-- Requirement --
Each record below must come back exactly as written; its pictures must not.

-- Exercise inputs --
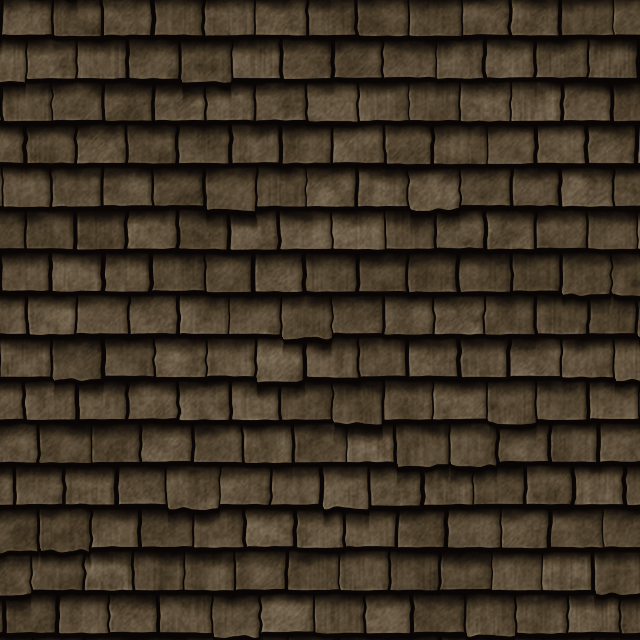
Write a Shadertoy shader that draws this texture.

```glsl
// Weathered wooden roof shingles in overlapping, staggered courses.
// Each pixel finds its course and nearest seam; drop shadows, worn lips,
// lit left edges and layered value noise then set a shade on a brown ramp.

#define COURSES 15.0        // rows down the canvas
#define SHINGLES 12.55      // shingles across the canvas
#define COURSE_SHIFT 0.16   // vertical phase of the courses
#define SEAM_JITTER 0.07    // sideways scatter of seams
#define SEAM_MIN 0.012      // narrowest seam, in shingle widths
#define SEAM_MAX 0.080      // widest seam
#define SLIPPED 0.10        // share of shingles hanging low
#define SLIP_DEPTH 0.09     // how far those hang, in courses
#define SHADOW_REACH 0.52   // length of the shadow under each course
#define BRIGHTNESS 0.64
#define GRAIN 0.55

const vec3 SOOT  = vec3(0.030, 0.018, 0.016);
const vec3 BROWN = vec3(0.285, 0.233, 0.157);
const vec3 PALE  = vec3(0.500, 0.440, 0.355);

float hash(vec2 p) {
    vec3 q = fract(p.xyx * 0.1031);
    q += dot(q, q.yzx + 33.33);
    return fract((q.x + q.y) * q.z);
}

float noise(vec2 p) {
    vec2 i = floor(p), f = fract(p);
    f = f * f * (3.0 - 2.0 * f);
    return mix(mix(hash(i), hash(i + vec2(1, 0)), f.x),
               mix(hash(i + vec2(0, 1)), hash(i + vec2(1, 1)), f.x), f.y);
}

float fbm(vec2 p) {
    float sum = 0.0, amp = 0.55;
    for (int k = 0; k < 4; k++) {
        sum += amp * noise(p);
        p = mat2(1.6, 1.2, -1.2, 1.6) * p + 7.3;
        amp *= 0.5;
    }
    return sum;
}

// Half-bond stagger, re-aligned at two courses lower down.
float stagger(float row) {
    float start = row < 10.0 ? 0.03 : (row < 13.0 ? 0.80 : 0.15);
    return start + 0.5 * mod(row, 2.0);
}

// x: signed distance to nearest seam, y: seam index, z: shingle index.
vec3 seam(vec2 p, float row) {
    float x = p.x - stagger(row);
    float id = floor(x + 0.5);
    float wobble = (noise(vec2(id * 7.7 + row * 3.1, p.y * 5.0)) - 0.5) * 0.045;
    float s = x - id - (hash(vec2(id, row + 40.0)) - 0.5) * SEAM_JITTER - wobble;
    return vec3(s, id, s < 0.0 ? id - 1.0 : id);
}

// How far the bottom edge hangs below its course line.
float hang(vec2 p, float row) {
    vec3 sm = seam(p, row);
    float slipped = step(1.0 - SLIPPED, hash(vec2(sm.z + 17.0, row + 3.0)));
    float wave = noise(vec2(p.x * 5.0, row * 9.0)) - 0.5;
    float level = (hash(vec2(sm.z, row + 71.0)) - 0.5) * 0.035;
    float corner = smoothstep(0.0, 0.04, abs(sm.x));
    return corner * (level + slipped * (SLIP_DEPTH + 0.06 * wave)) + 0.025 * wave;
}

void mainImage(out vec4 fragColor, in vec2 fragCoord) {
    vec2 uv = fragCoord / iResolution.xy;
    vec2 p = vec2(uv.x * SHINGLES, (1.0 - uv.y) * COURSES + COURSE_SHIFT);
    float row = floor(p.y), f = p.y - row;

    // A low shingle of the course above covers this one.
    if (f < hang(p, row - 1.0)) { row -= 1.0; f += 1.0; }
    float below = f - hang(p, row - 1.0);
    float lip = 1.0 + hang(p, row) - f;
    vec3 sm = seam(p, row);
    vec2 tile = vec2(sm.z, row);

    // Wood surface: blotches, upright streaks and slanted fine grain.
    vec2 local = p + 13.0 * vec2(hash(tile), hash(tile + 5.0));
    float blotch = fbm(local * vec2(2.6, 2.2)) - 0.5;
    float streak = noise(local * vec2(24.0, 1.4)) - 0.5;
    float slant = noise(vec2(local.x * 1.2 + local.y, local.x * 1.2 - local.y)
                        * vec2(17.0, 6.0)) - 0.5;
    float speck = noise(local * vec2(21.0, 17.0)) - 0.5;
    float streaky = hash(tile + 23.0);
    float wood = 0.9 * blotch + 0.36 * streak * streaky
               + 0.32 * slant * (1.0 - 0.5 * streaky) + 0.26 * speck;
    float tone = mix(0.83, 1.13, hash(tile + 51.0));
    float shade = BRIGHTNESS * tone * (1.0 + wood * GRAIN * 1.5);

    // Shadow cast by the course above, with an uneven fringe.
    float fringe = (fbm(p * vec2(2.0, 3.0) + 31.0) - 0.5) * 0.22;
    shade *= smoothstep(0.02, SHADOW_REACH, below + fringe);
    shade *= smoothstep(0.05, 0.14, below);

    // Lit left side and worn lower lip.
    float worn = noise(p * vec2(6.0, 5.0) + 90.0);
    float side = smoothstep(0.0, 0.02, sm.x) * (1.0 - smoothstep(0.025, 0.065, sm.x));
    float edge = smoothstep(0.01, 0.03, lip) * (1.0 - smoothstep(0.04, 0.085, lip));
    float lit = smoothstep(0.08, 0.45, below);
    shade += lit * (0.22 * side * worn + 0.17 * edge * (worn - 0.15));

    // Dark seam on the right side of each shingle, then the lower cut.
    float width = mix(SEAM_MIN, SEAM_MAX, hash(vec2(sm.y, row + 9.0)));
    float gap = sm.x < 0.0 ? smoothstep(width - 0.012, width + 0.02, -sm.x)
                               * mix(0.65, 1.0, smoothstep(width, width + 0.11, -sm.x))
                           : smoothstep(-0.005, 0.02, sm.x);
    shade *= gap * smoothstep(0.0, 0.03, lip);

    shade = clamp(shade, 0.0, 1.0);
    vec3 color = mix(SOOT, BROWN, min(shade * 2.0, 1.0));
    color = mix(color, PALE, max(shade * 2.0 - 1.0, 0.0));
    fragColor = vec4(color, 1.0);
}
```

-- Response to the exercise --
Write a Shadertoy shader that draws this texture.

```glsl
// Weathered wooden roof shingles in overlapping, staggered courses.
// Each pixel finds its course and nearest seam; drop shadows, worn lips,
// lit left edges and layered value noise then set a shade on a brown ramp.

#define COURSES 15.0        // rows down the canvas
#define SHINGLES 12.55      // shingles across the canvas
#define COURSE_SHIFT 0.16   // vertical phase of the courses
#define SEAM_JITTER 0.07    // sideways scatter of seams
#define SEAM_MIN 0.012      // narrowest seam, in shingle widths
#define SEAM_MAX 0.080      // widest seam
#define SLIPPED 0.10        // share of shingles hanging low
#define SLIP_DEPTH 0.09     // how far those hang, in courses
#define SHADOW_REACH 0.52   // length of the shadow under each course
#define BRIGHTNESS 0.64
#define GRAIN 0.55

const vec3 SOOT  = vec3(0.030, 0.018, 0.016);
const vec3 BROWN = vec3(0.285, 0.233, 0.157);
const vec3 PALE  = vec3(0.500, 0.440, 0.355);

float hash(vec2 p) {
    vec3 q = fract(p.xyx * 0.1031);
    q += dot(q, q.yzx + 33.33);
    return fract((q.x + q.y) * q.z);
}

float noise(vec2 p) {
    vec2 i = floor(p), f = fract(p);
    f = f * f * (3.0 - 2.0 * f);
    return mix(mix(hash(i), hash(i + vec2(1, 0)), f.x),
               mix(hash(i + vec2(0, 1)), hash(i + vec2(1, 1)), f.x), f.y);
}

float fbm(vec2 p) {
    float sum = 0.0, amp = 0.55;
    for (int k = 0; k < 4; k++) {
        sum += amp * noise(p);
        p = mat2(1.6, 1.2, -1.2, 1.6) * p + 7.3;
        amp *= 0.5;
    }
    return sum;
}

// Half-bond stagger, re-aligned at two courses lower down.
float stagger(float row) {
    float start = row < 10.0 ? 0.03 : (row < 13.0 ? 0.80 : 0.15);
    return start + 0.5 * mod(row, 2.0);
}

// x: signed distance to nearest seam, y: seam index, z: shingle index.
vec3 seam(vec2 p, float row) {
    float x = p.x - stagger(row);
    float id = floor(x + 0.5);
    float wobble = (noise(vec2(id * 7.7 + row * 3.1, p.y * 5.0)) - 0.5) * 0.045;
    float s = x - id - (hash(vec2(id, row + 40.0)) - 0.5) * SEAM_JITTER - wobble;
    return vec3(s, id, s < 0.0 ? id - 1.0 : id);
}

// How far the bottom edge hangs below its course line.
float hang(vec2 p, float row) {
    vec3 sm = seam(p, row);
    float slipped = step(1.0 - SLIPPED, hash(vec2(sm.z + 17.0, row + 3.0)));
    float wave = noise(vec2(p.x * 5.0, row * 9.0)) - 0.5;
    float level = (hash(vec2(sm.z, row + 71.0)) - 0.5) * 0.035;
    float corner = smoothstep(0.0, 0.04, abs(sm.x));
    return corner * (level + slipped * (SLIP_DEPTH + 0.06 * wave)) + 0.025 * wave;
}

void mainImage(out vec4 fragColor, in vec2 fragCoord) {
    vec2 uv = fragCoord / iResolution.xy;
    vec2 p = vec2(uv.x * SHINGLES, (1.0 - uv.y) * COURSES + COURSE_SHIFT);
    float row = floor(p.y), f = p.y - row;

    // A low shingle of the course above covers this one.
    if (f < hang(p, row - 1.0)) { row -= 1.0; f += 1.0; }
    float below = f - hang(p, row - 1.0);
    float lip = 1.0 + hang(p, row) - f;
    vec3 sm = seam(p, row);
    vec2 tile = vec2(sm.z, row);

    // Wood surface: blotches, upright streaks and slanted fine grain.
    vec2 local = p + 13.0 * vec2(hash(tile), hash(tile + 5.0));
    float blotch = fbm(local * vec2(2.6, 2.2)) - 0.5;
    float streak = noise(local * vec2(24.0, 1.4)) - 0.5;
    float slant = noise(vec2(local.x * 1.2 + local.y, local.x * 1.2 - local.y)
                        * vec2(17.0, 6.0)) - 0.5;
    float speck = noise(local * vec2(21.0, 17.0)) - 0.5;
    float streaky = hash(tile + 23.0);
    float wood = 0.9 * blotch + 0.36 * streak * streaky
               + 0.32 * slant * (1.0 - 0.5 * streaky) + 0.26 * speck;
    float tone = mix(0.83, 1.13, hash(tile + 51.0));
    float shade = BRIGHTNESS * tone * (1.0 + wood * GRAIN * 1.5);

    // Shadow cast by the course above, with an uneven fringe.
    float fringe = (fbm(p * vec2(2.0, 3.0) + 31.0) - 0.5) * 0.22;
    shade *= smoothstep(0.02, SHADOW_REACH, below + fringe);
    shade *= smoothstep(0.05, 0.14, below);

    // Lit left side and worn lower lip.
    float worn = noise(p * vec2(6.0, 5.0) + 90.0);
    float side = smoothstep(0.0, 0.02, sm.x) * (1.0 - smoothstep(0.025, 0.065, sm.x));
    float edge = smoothstep(0.01, 0.03, lip) * (1.0 - smoothstep(0.04, 0.085, lip));
    float lit = smoothstep(0.08, 0.45, below);
    shade += lit * (0.22 * side * worn + 0.17 * edge * (worn - 0.15));

    // Dark seam on the right side of each shingle, then the lower cut.
    float width = mix(SEAM_MIN, SEAM_MAX, hash(vec2(sm.y, row + 9.0)));
    float gap = sm.x < 0.0 ? smoothstep(width - 0.012, width + 0.02, -sm.x)
                               * mix(0.65, 1.0, smoothstep(width, width + 0.11, -sm.x))
                           : smoothstep(-0.005, 0.02, sm.x);
    shade *= gap * smoothstep(0.0, 0.03, lip);

    shade = clamp(shade, 0.0, 1.0);
    vec3 color = mix(SOOT, BROWN, min(shade * 2.0, 1.0));
    color = mix(color, PALE, max(shade * 2.0 - 1.0, 0.0));
    fragColor = vec4(color, 1.0);
}
```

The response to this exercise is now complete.